Freezing temperatures gave way to an afternoon near 70 degrees on Saturday, ensuring that Cassie & I would find time to explore a few of our favorite trails. We had a good day hunting mushrooms & other interesting stuff!
I brought my macro lens into the woods again, something I just started doing but now feel I almost can’t do without. I’ve come to really enjoy it, and today got some fun shots of a few miniature beauties, such as these… I’m not sure whats. I’ll watch to see if they grow. Maybe they’re some sort of tooth fungus. I love their frilly lace hemline!
Of course my new favorite lichens were so rad that I had to draw some more.
This little drawing uses colored pencils, where I had used Copics for color the first time. In the past several months I’ve used this set up (microns, white gel pen, and colored pencil) for my Lovecraftian microbes, but not for real subjects. It’s what I had on hand, though, and it worked out great.
I’ll definitely be drawing these again, I’m sure. I’d like to find some more so I have more reference material!
Following his disappearance in the Summer/Fall of 1939, a strange document was discovered in the desk of Dr. Hans Peter Alter of Miskatonic University’s Biology Dept. It was a simple anatomical diagram of the kind one would expect among the professional effects of a renowned man of science. Clearly related to subject 20.XI.19, the document stands out for two particular reasons.
This bizarre organism floats through the nanosphere on delicate ‘wings’. With these vascular structures X. fur, known as the lesser butterfly, both eats and breathes.
The reproductive method of X. fur is ingenious and unique. It captures and ingests the globules of other organisms, then slowly converts the foreign genetic material to match its own. Through a process of forced and controlled mutation, the globule becomes a viable egg of the butterfly. Once conversion is complete, the egg, now an entirely different species than before, is ejected to develop on its new course.
Though many of the strange lifeforms revealed by Dr. Alter and his team in those feverish months of research pose no threat to macroscopic organisms, an alarming number can harm us in ways we are presently powerless to combat.

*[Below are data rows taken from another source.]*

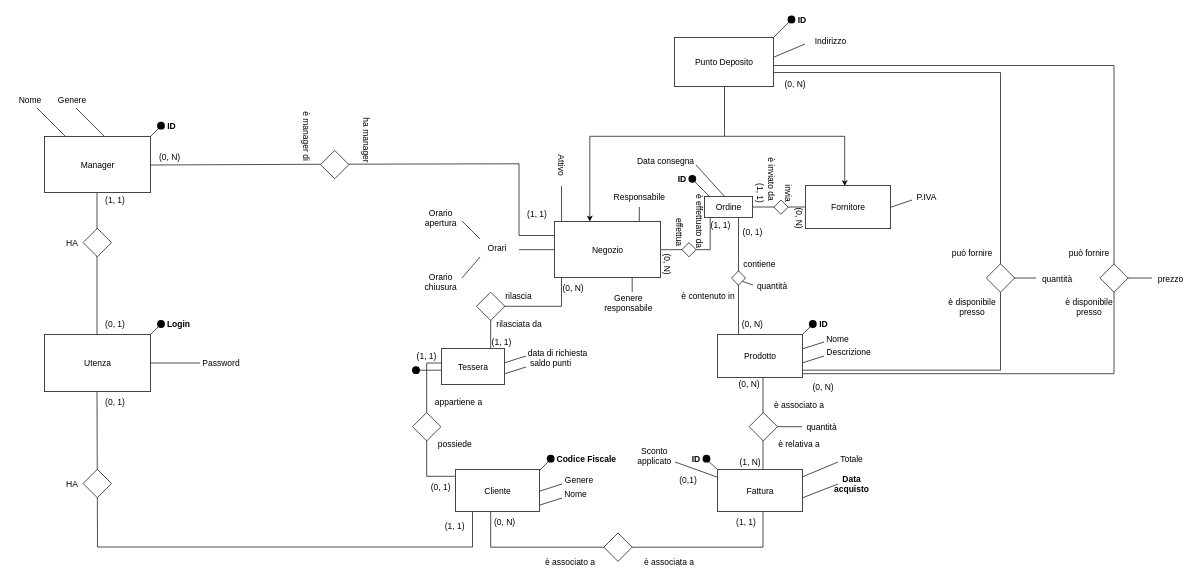
<!DOCTYPE html>
<html lang="it">
<head>
<meta charset="utf-8">
<title>Schema entità-relazione</title>
<style>
:root { --ink: #000; --paper: #fff; --line: #222; }
* { box-sizing: border-box; }
html, body { margin: 0; overflow: hidden; background: var(--paper); }
.diagram {
  position: relative; width: 1200px; height: 577px; overflow: hidden;
  background: var(--paper); color: var(--ink);
  font: 8.5px/10px "Liberation Sans", Arial, sans-serif;
}
.connectors { position: absolute; left: 0; top: 0; display: block; }
.links { fill: none; stroke: var(--line); stroke-width: .8; }
.relations { fill: var(--paper); stroke: var(--line); stroke-width: .8; }
.keys { fill: var(--ink); }
.entity {
  position: absolute; left: calc(var(--x) * 1px); top: calc(var(--y) * 1px);
  width: calc(var(--w) * 1px); height: calc(var(--h) * 1px);
  display: flex; align-items: center; justify-content: center;
  border: 1px solid #444; background: var(--paper);
}
.label {
  position: absolute; left: calc(var(--x) * 1px); top: calc(var(--y) * 1px);
  transform: translate(-50%, -50%); white-space: nowrap; text-align: center;
}
.key { font-weight: bold; }
.vertical { writing-mode: vertical-rl; }
</style>
</head>
<body>
<main class="diagram">
<svg class="connectors" width="1200" height="577" viewBox="0 0 1200 577" aria-hidden="true">
  <defs>
    <path id="diamond" d="M0-14.2 14.2 0 0 14.2-14.2 0z"/>
    <path id="diamond-small" d="M0-7.1 7.1 0 0 7.1-7.1 0z"/>
    <path id="arrow" d="M0 0-3-6 0-4.500 3-6z"/>
    <circle id="dot" r="3.9"/>
  </defs>
  <g class="links">
    <path d="M97 193V335M97 391 97.500 547H472.500V512"/>
    <path d="M150 165 335 164.200 519 163.800V235.500H555"/>
    <path d="M724.500 86V136.300M589.800 217V136.300H844.700V181"/>
    <path d="M773 65.500H1114V373.700H802"/>
    <path d="M773 72.500H1000.500V370.200H802"/>
    <path d="M660 249.700H710.200V217M752 207H806M738.500 217V335"/>
    <path d="M561.500 278V306.300H490.700V349"/>
    <path d="M441 363H426.700V476.300H456M763 377V470M763 512V547.200H490.700V512"/>
    <path d="M37 108 66 137M76 108 105 137M150 137 161 126M150 335 161 324M150 363H200"/>
    <path d="M773 38 791 20M773 57.500 805 44M890 207.500 912 200"/>
    <path d="M696 165 725 197M692 179 710 197M561.500 186V222M639.300 207V222M632.200 278V292"/>
    <path d="M519 249.700H555M462 221 480 239M462 278 480 257"/>
    <path d="M738.500 280 753 285M802 335 813 324M802 349 824 342M802 363 824 356"/>
    <path d="M504 363 526 356M504 374 526 367M416 370.200H441"/>
    <path d="M540 470 551 459M540 491 562 484M540 505 562 498"/>
    <path d="M675 462 717 477M706 459 718 470M802 477 838 462M802 498 838 484"/>
    <path d="M777 426.700H802M1014 278H1036M1128 278H1152"/>
  </g>
  <g class="relations">
    <use href="#diamond" x="334.700" y="164.600"/>
    <use href="#diamond" x="97.300" y="242.600"/>
    <use href="#diamond" x="97.300" y="483.500"/>
    <use href="#diamond" x="490.700" y="306.300"/>
    <use href="#diamond" x="426.700" y="426.700"/>
    <use href="#diamond" x="618" y="547.200"/>
    <use href="#diamond" x="763.300" y="426.700"/>
    <use href="#diamond" x="1000.500" y="278"/>
    <use href="#diamond" x="1114" y="278"/>
    <use href="#diamond-small" x="689" y="249.700"/>
    <use href="#diamond-small" x="781" y="207.200"/>
    <use href="#diamond-small" x="738.500" y="278"/>
  </g>
  <g class="keys">
    <use href="#arrow" x="589.800" y="221.500"/>
    <use href="#arrow" x="844.700" y="186"/>
    <use href="#dot" x="791.500" y="19.500"/>
    <use href="#dot" x="161" y="125.700"/>
    <use href="#dot" x="161" y="324"/>
    <use href="#dot" x="692.300" y="178.800"/>
    <use href="#dot" x="812.800" y="324"/>
    <use href="#dot" x="416" y="370.200"/>
    <use href="#dot" x="550.700" y="458.700"/>
    <use href="#dot" x="706.500" y="458.700"/>
  </g>
</svg>

<section aria-label="Entità">
  <div class="entity" style="--x:44;--y:136;--w:107;--h:57">Manager</div>
  <div class="entity" style="--x:44;--y:334;--w:107;--h:58">Utenza</div>
  <div class="entity" style="--x:674;--y:37;--w:100;--h:50">Punto Deposito</div>
  <div class="entity" style="--x:554;--y:221;--w:107;--h:57">Negozio</div>
  <div class="entity" style="--x:704;--y:196;--w:49;--h:22">Ordine</div>
  <div class="entity" style="--x:805;--y:185;--w:86;--h:44">Fornitore</div>
  <div class="entity" style="--x:717;--y:334;--w:86;--h:44">Prodotto</div>
  <div class="entity" style="--x:441;--y:348;--w:64;--h:37">Tessera</div>
  <div class="entity" style="--x:455;--y:469;--w:85;--h:43">Cliente</div>
  <div class="entity" style="--x:717;--y:469;--w:86;--h:43">Fattura</div>
</section>

<section aria-label="Attributi">
  <span class="label" style="--x:30;--y:100">Nome</span>
  <span class="label" style="--x:72;--y:100">Genere</span>
  <span class="label key" style="--x:171.500;--y:125.500">ID</span>
  <span class="label key" style="--x:178.500;--y:324">Login</span>
  <span class="label" style="--x:221;--y:363">Password</span>
  <span class="label key" style="--x:802;--y:19.500">ID</span>
  <span class="label" style="--x:830.500;--y:40.500">Indirizzo</span>
  <span class="label" style="--x:926.500;--y:196.500">P.IVA</span>
  <span class="label" style="--x:665.500;--y:161">Data consegna</span>
  <span class="label key" style="--x:682;--y:178.500">ID</span>
  <span class="label" style="--x:639.300;--y:196.500">Responsabile</span>
  <span class="label vertical" style="--x:561;--y:164.500">Attivo</span>
  <span class="label" style="--x:440.700;--y:217.500">Orario<br>apertura</span>
  <span class="label" style="--x:497;--y:248">Orari</span>
  <span class="label" style="--x:440.700;--y:281.500">Orario<br>chiusura</span>
  <span class="label" style="--x:628.300;--y:302.500">Genere<br>responsabile</span>
  <span class="label key" style="--x:823.500;--y:324">ID</span>
  <span class="label" style="--x:837.500;--y:338.500">Nome</span>
  <span class="label" style="--x:848.500;--y:352">Descrizione</span>
  <span class="label" style="--x:557.500;--y:352.500">data di richiesta</span>
  <span class="label" style="--x:550.500;--y:363">saldo punti</span>
  <span class="label key" style="--x:586.300;--y:458.500">Codice Fiscale</span>
  <span class="label" style="--x:579;--y:479.500">Genere</span>
  <span class="label" style="--x:575.500;--y:494">Nome</span>
  <span class="label" style="--x:654.300;--y:455.500">Sconto<br>applicato</span>
  <span class="label key" style="--x:696;--y:458.500">ID</span>
  <span class="label" style="--x:851.500;--y:458.500">Totale</span>
  <span class="label key" style="--x:851.500;--y:483.500">Data<br>acquisto</span>
  <span class="label" style="--x:772;--y:285.500">quantità</span>
  <span class="label" style="--x:821.500;--y:426.500">quantità</span>
  <span class="label" style="--x:1057;--y:278.500">quantità</span>
  <span class="label" style="--x:1170.500;--y:278.500">prezzo</span>
</section>

<section aria-label="Ruoli delle relazioni">
  <span class="label vertical" style="--x:306;--y:136">è manager di</span>
  <span class="label vertical" style="--x:366;--y:139.500">ha manager</span>
  <span class="label" style="--x:72;--y:242.500">HA</span>
  <span class="label" style="--x:72;--y:483.500">HA</span>
  <span class="label vertical" style="--x:679;--y:232">effettua</span>
  <span class="label vertical" style="--x:699;--y:221">è effettuato da</span>
  <span class="label vertical" style="--x:771;--y:179">è inviato da</span>
  <span class="label vertical" style="--x:788;--y:192.500">invia</span>
  <span class="label" style="--x:759.300;--y:263.500">contiene</span>
  <span class="label" style="--x:708;--y:295.500">è contenuto in</span>
  <span class="label" style="--x:518.500;--y:295.500">rilascia</span>
  <span class="label" style="--x:519;--y:324">rilasciata da</span>
  <span class="label" style="--x:458.500;--y:401.500">appartiene a</span>
  <span class="label" style="--x:454.700;--y:444">possiede</span>
  <span class="label" style="--x:570;--y:561.500">è associato a</span>
  <span class="label" style="--x:669;--y:561.500">è associata a</span>
  <span class="label" style="--x:799;--y:405">è associato a</span>
  <span class="label" style="--x:799;--y:444">è relativa a</span>
  <span class="label" style="--x:972;--y:253">può fornire</span>
  <span class="label" style="--x:972;--y:307">è disponibile<br>presso</span>
  <span class="label" style="--x:1089;--y:253">può fornire</span>
  <span class="label" style="--x:1089;--y:307">è disponibile<br>presso</span>
</section>

<section aria-label="Cardinalità">
  <span class="label" style="--x:169.500;--y:156.500">(0, N)</span>
  <span class="label" style="--x:115;--y:200">(1, 1)</span>
  <span class="label" style="--x:115;--y:324">(0, 1)</span>
  <span class="label" style="--x:115;--y:401.500">(0, 1)</span>
  <span class="label" style="--x:795;--y:83.500">(0, N)</span>
  <span class="label" style="--x:537;--y:213.500">(1, 1)</span>
  <span class="label" style="--x:573;--y:287.500">(0, N)</span>
  <span class="label vertical" style="--x:667;--y:263.500">(0, N)</span>
  <span class="label" style="--x:720.500;--y:224.500">(1, 1)</span>
  <span class="label vertical" style="--x:760;--y:192.500">(1, 1)</span>
  <span class="label vertical" style="--x:799;--y:217.500">(0, N)</span>
  <span class="label" style="--x:752.500;--y:231.500">(0, 1)</span>
  <span class="label" style="--x:752.300;--y:324">(0, N)</span>
  <span class="label" style="--x:749;--y:383.500">(0, N)</span>
  <span class="label" style="--x:823;--y:387">(0, N)</span>
  <span class="label" style="--x:501.500;--y:341.500">(1, 1)</span>
  <span class="label" style="--x:426.500;--y:355.500">(1, 1)</span>
  <span class="label" style="--x:440.700;--y:486.500">(0, 1)</span>
  <span class="label" style="--x:454.700;--y:525.500">(1, 1)</span>
  <span class="label" style="--x:504.500;--y:522">(0, N)</span>
  <span class="label" style="--x:688;--y:479.500">(0,1)</span>
  <span class="label" style="--x:750;--y:461.500">(1, N)</span>
  <span class="label" style="--x:746;--y:521.500">(1, 1)</span>
</section>
</main>
</body>
</html>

The ‘worm’, as it is often called, swims within the bloodstream of mammals, burrowing into red blood cells, where it hunts hemoglobin. The semi-rigid segments nearest the mouth each sport three spines, which serve as a kind of lateral line to detect aetheric disturbances created by organic molecules. When shai-hulud grows too numerous within its host, that individual may suffer shortness of breath, weakness, and an unhealthy pallor.